Last night I was chatting with a cousin-in-law. He used the word dearth. I had never heard of the word. And I was too embarrassed to ask the meaning. So I wrote the word down on a piece of paper with the intent to use it for today’s post.
What the heck is a subject noun? In all my days of learning how to write I have never heard of a “subject noun.” Hum . . . I guess I better start searching for the answer to my question.
Well, I finally found a definition that was easy to understand. According to WiseGeek.com:
A subject noun is the subject of a sentence and usually, but not always, comes before the main verb in a sentence. The subject performs the action described by the verb and can be identified in a sentence by the answer to the question “who did it?” or “what did it?” A noun is a name word used for a person, thing, animal, or something abstract and these nouns can function in a sentence as a subject, a subject or object complement, direct or indirect object, an adjective, adverb or appositive.
Parts of speech defines how words are being used.

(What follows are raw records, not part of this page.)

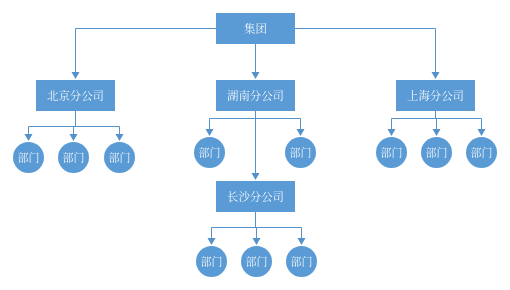
<!DOCTYPE html>
<html lang="zh-CN">
<head>
<meta charset="utf-8">
<title>集团组织结构图</title>
<style>
  :root {
    --node: #5b9bd5;
    --line: #5592c9;
    --label: #ffffff;
    --paper: #ffffff;
  }
  * { box-sizing: border-box; }
  html, body { margin: 0; overflow: hidden; background: var(--paper); }
  .org-chart {
    position: relative;
    width: 510px;
    height: 290px;
    overflow: hidden;
    background: var(--paper);
    color: var(--label);
    font: 300 11.4px/1 "Noto Serif CJK SC", "Noto Serif CJK JP", serif;
  }
  .connectors { position: absolute; inset: 0; display: block; }
  .connectors path.link { fill: none; stroke: var(--line); stroke-width: 1; }
  .connectors .arrow { fill: var(--line); }
  .node {
    position: absolute;
    left: var(--x);
    top: var(--y);
    display: flex;
    align-items: center;
    justify-content: center;
    background: var(--node);
    white-space: nowrap;
  }
  .company { width: 79px; height: 31px; }
  .department { width: 31px; height: 31px; border-radius: 50%; font-size: 11px; }
</style>
</head>
<body>
<main class="org-chart">
  <svg class="connectors" width="510" height="290" viewBox="0 0 510 290" aria-hidden="true">
    <defs>
      <path id="arrow" class="arrow" d="M-4 -7H4L0 0Z"/>
    </defs>
    <!-- group to branches -->
    <path class="link" d="M216 28.5H75.5V73M295 28.5H435.5V73M255.5 44V73"/>
    <use href="#arrow" x="75.5" y="79"/>
    <use href="#arrow" x="255.5" y="79"/>
    <use href="#arrow" x="435.5" y="79"/>
    <!-- Beijing -->
    <path class="link" d="M75.5 111V126.5M28.5 135V126.5H119.5V135M73.5 126.5V135"/>
    <use href="#arrow" x="28.5" y="141"/>
    <use href="#arrow" x="73.5" y="141"/>
    <use href="#arrow" x="119.5" y="141"/>
    <!-- Hunan -->
    <path class="link" d="M255.5 111V174M209.5 130V118.5H300.5V130"/>
    <use href="#arrow" x="209.5" y="136"/>
    <use href="#arrow" x="300.5" y="136"/>
    <use href="#arrow" x="255.5" y="180"/>
    <!-- Shanghai -->
    <path class="link" d="M435.5 111V118.5M391.5 130V118.5H481.5V130M436.5 118.5V130"/>
    <use href="#arrow" x="391.5" y="136"/>
    <use href="#arrow" x="436.5" y="136"/>
    <use href="#arrow" x="481.5" y="136"/>
    <!-- Changsha -->
    <path class="link" d="M255.5 212V227.5M211.5 239V227.5H301.5V239M256.5 227.5V239"/>
    <use href="#arrow" x="211.5" y="245"/>
    <use href="#arrow" x="256.5" y="245"/>
    <use href="#arrow" x="301.5" y="245"/>
  </svg>

  <div class="node company" style="--x:216px;--y:13px">集团</div>

  <div class="node company" style="--x:36px;--y:80px">北京分公司</div>
  <div class="node department" style="--x:13px;--y:142px">部门</div>
  <div class="node department" style="--x:58px;--y:142px">部门</div>
  <div class="node department" style="--x:104px;--y:142px">部门</div>

  <div class="node company" style="--x:216px;--y:80px">湖南分公司</div>
  <div class="node department" style="--x:194px;--y:137px">部门</div>
  <div class="node department" style="--x:285px;--y:137px">部门</div>

  <div class="node company" style="--x:396px;--y:80px">上海分公司</div>
  <div class="node department" style="--x:376px;--y:137px">部门</div>
  <div class="node department" style="--x:421px;--y:137px">部门</div>
  <div class="node department" style="--x:466px;--y:137px">部门</div>

  <div class="node company" style="--x:216px;--y:181px">长沙分公司</div>
  <div class="node department" style="--x:196px;--y:246px">部门</div>
  <div class="node department" style="--x:241px;--y:246px">部门</div>
  <div class="node department" style="--x:286px;--y:246px">部门</div>
</main>
</body>
</html>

In my next post I will discuss how words can work as a noun in one sentence, and how that same word can be used as a verb or even an adjective in a different sentence structure.